Given under my hand at the City of New York the third day of October in the year of our Lord 1789.
An image of the actual document is available here.
President George W. Bush used such phrases as the following in his proclamations for this day:
* We recognize that all of these blessings, and life itself, come not from the hand of man but from Almighty God.
* On this day, let us all give thanks to God who blessed our Nation's first days and who blesses us today. May He continue to guide and watch over our families and our country always.
* In thankfulness and humility, we acknowledge, especially now, our dependence on One greater than ourselves.
* May Almighty God, who is our refuge and our strength in this time of trouble, watch over our homeland, protect us, and grant us patience, resolve, and wisdom in all that is to come.
* We also thank God for the blessings of freedom and prosperity; and, with gratitude and humility, we acknowledge the importance of faith in our lives.
* Our country was founded by men and women who realized their dependence on God and were humbled by His providence and grace.
Giving thanks to the Almighty is what this day is all about. So I find it strange that President Barack Obama's proclamations, when they do mention God, seem to do so only in passing.
His 2009 proclamation mentions God only in quoting President Washington.
In 2010, he did use the following:
* "...bow our heads in humble recognition of the providence bestowed upon our Nation."
* "As we stand at the close of one year and look to the promise of the next, we lift up our hearts in gratitude to God for our many blessings, for one another, and for our Nation."
* "...let us rejoice ... in the gifts of a gracious God."
And this year, the 2011 proclamation has only one reference to God, though it appears to be on equal footing with "each other":
As we gather in our communities and in our homes, around the table or near the hearth, we give thanks to each other and to God for the many kindnesses and comforts that grace our lives.
Our founding fathers knew that our rights were a gift from God, inherent in us and not by virtue of any government or king. They openly proclaimed their belief that God's guidance was on them and our nation as it strove to become the beacon of freedom and liberty in the world. As Lincoln said:
"No human counsel hath devised, nor hath any mortal hand worked out these great things. They are the gracious gifts of the Most High God..."
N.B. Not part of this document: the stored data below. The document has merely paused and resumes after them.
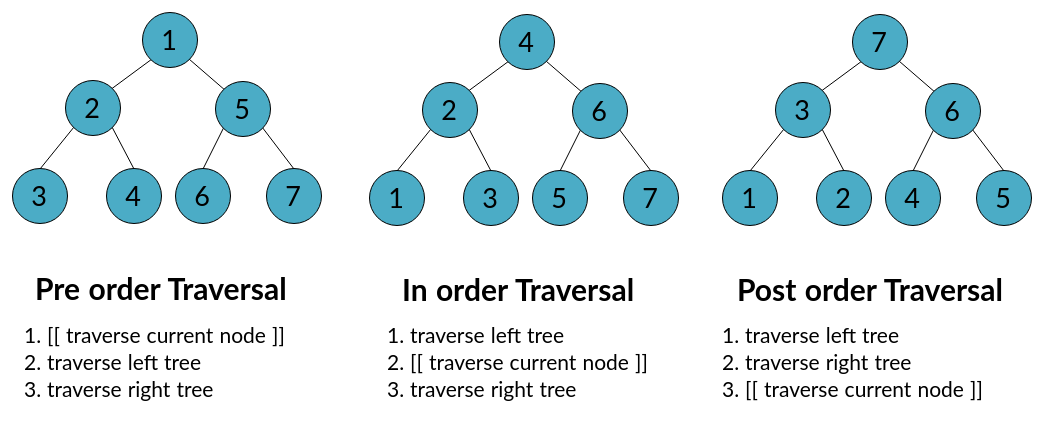
<!DOCTYPE html>
<html lang="en">
<head>
<meta charset="utf-8">
<title>Tree traversal orders</title>
<style>
:root {
  --paper: #ffffff;
  --ink: #000000;
  --node: #4bacc6;
}
* { box-sizing: border-box; margin: 0; padding: 0; }
body {
  width: 1044px;
  height: 423px;
  overflow: hidden;
  background: var(--paper);
  color: var(--ink);
  font-family: Lato, "Open Sans", sans-serif;
}
.traversals {
  display: grid;
  grid-template-columns: 357px 353px 334px;
  height: 423px;
}
.traversal { display: flex; flex-direction: column; }
.tree { position: relative; width: 334px; height: 270px; }
.edges { position: absolute; left: 0; top: 0; stroke: var(--ink); stroke-width: 1; }
.node {
  position: absolute;
  width: 56px;
  height: 56px;
  border: 1px solid var(--ink);
  border-radius: 50%;
  background: var(--node);
  font-size: 27px;
  line-height: 53px;
  text-align: center;
  padding-right: 2px;
}
.root { left: 142px; top: 12px; }
.left { left: 65px; top: 80px; }
.right { left: 215px; top: 81px; }
.left-left { left: 12px; top: 168px; }
.left-right { left: 106px; top: 168px; }
.right-left { left: 175px; top: 168px; }
.right-right { left: 266px; top: 168px; }
h2 {
  padding-left: 35px;
  font-size: 30px;
  line-height: 36px;
  font-weight: 700;
  word-spacing: 1px;
  white-space: nowrap;
}
.steps {
  padding: 15px 0 0 24px;
  list-style: none;
  counter-reset: step;
  font-size: 21px;
  line-height: 27px;
  word-spacing: 0.7px;
  white-space: nowrap;
}
.steps li { display: flex; counter-increment: step; }
.steps li::before { content: counter(step) "."; flex: 0 0 23px; }
.in-order .tree, .post-order .tree { top: 2px; height: 271px; }
.in-order .steps, .post-order .steps { padding-top: 14px; }
.in-order h2 { padding-left: 45px; }
.in-order .steps { padding-left: 30px; }
.post-order h2 { padding-left: 27px; }
.post-order .steps { padding-left: 12px; }
</style>
</head>
<body>
<main class="traversals">
  <section class="traversal pre-order">
    <div class="tree">
      <svg class="edges" width="334" height="230" aria-hidden="true">
        <defs>
          <g id="tree-edges">
            <line x1="152" y1="59" x2="110" y2="90"/>
            <line x1="189" y1="59" x2="226" y2="91"/>
            <line x1="74" y1="127" x2="40" y2="169"/>
            <line x1="112" y1="127" x2="134" y2="169"/>
            <line x1="224" y1="127" x2="203" y2="169"/>
            <line x1="262" y1="127" x2="294" y2="169"/>
          </g>
        </defs>
        <use href="#tree-edges"/>
      </svg>
      <span class="node root">1</span>
      <span class="node left">2</span>
      <span class="node right">5</span>
      <span class="node left-left">3</span>
      <span class="node left-right">4</span>
      <span class="node right-left">6</span>
      <span class="node right-right">7</span>
    </div>
    <h2>Pre order Traversal</h2>
    <ol class="steps">
      <li>[[ traverse current node ]]</li>
      <li>traverse left tree</li>
      <li>traverse right tree</li>
    </ol>
  </section>

  <section class="traversal in-order">
    <div class="tree">
      <svg class="edges" width="334" height="230" aria-hidden="true"><use href="#tree-edges"/></svg>
      <span class="node root">4</span>
      <span class="node left">2</span>
      <span class="node right">6</span>
      <span class="node left-left">1</span>
      <span class="node left-right">3</span>
      <span class="node right-left">5</span>
      <span class="node right-right">7</span>
    </div>
    <h2>In order Traversal</h2>
    <ol class="steps">
      <li>traverse left tree</li>
      <li>[[ traverse current node ]]</li>
      <li>traverse right tree</li>
    </ol>
  </section>

  <section class="traversal post-order">
    <div class="tree">
      <svg class="edges" width="334" height="230" aria-hidden="true"><use href="#tree-edges"/></svg>
      <span class="node root">7</span>
      <span class="node left">3</span>
      <span class="node right">6</span>
      <span class="node left-left">1</span>
      <span class="node left-right">2</span>
      <span class="node right-left">4</span>
      <span class="node right-right">5</span>
    </div>
    <h2>Post order Traversal</h2>
    <ol class="steps">
      <li>traverse left tree</li>
      <li>traverse right tree</li>
      <li>[[ traverse current node ]]</li>
    </ol>
  </section>
</main>
</body>
</html>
Our presidents, despite whatever their personal beliefs might have been, have always expressed gratitude to God (the Almighty, the Supreme Being or by whatever name He is called) on this day, as that was the intent.
So no matter what this president writes, let us remember - today and always - that, whatever our individual situation, we owe our thanks to God - and to our predecessors' faith in Him, and His goodness toward us and our nation.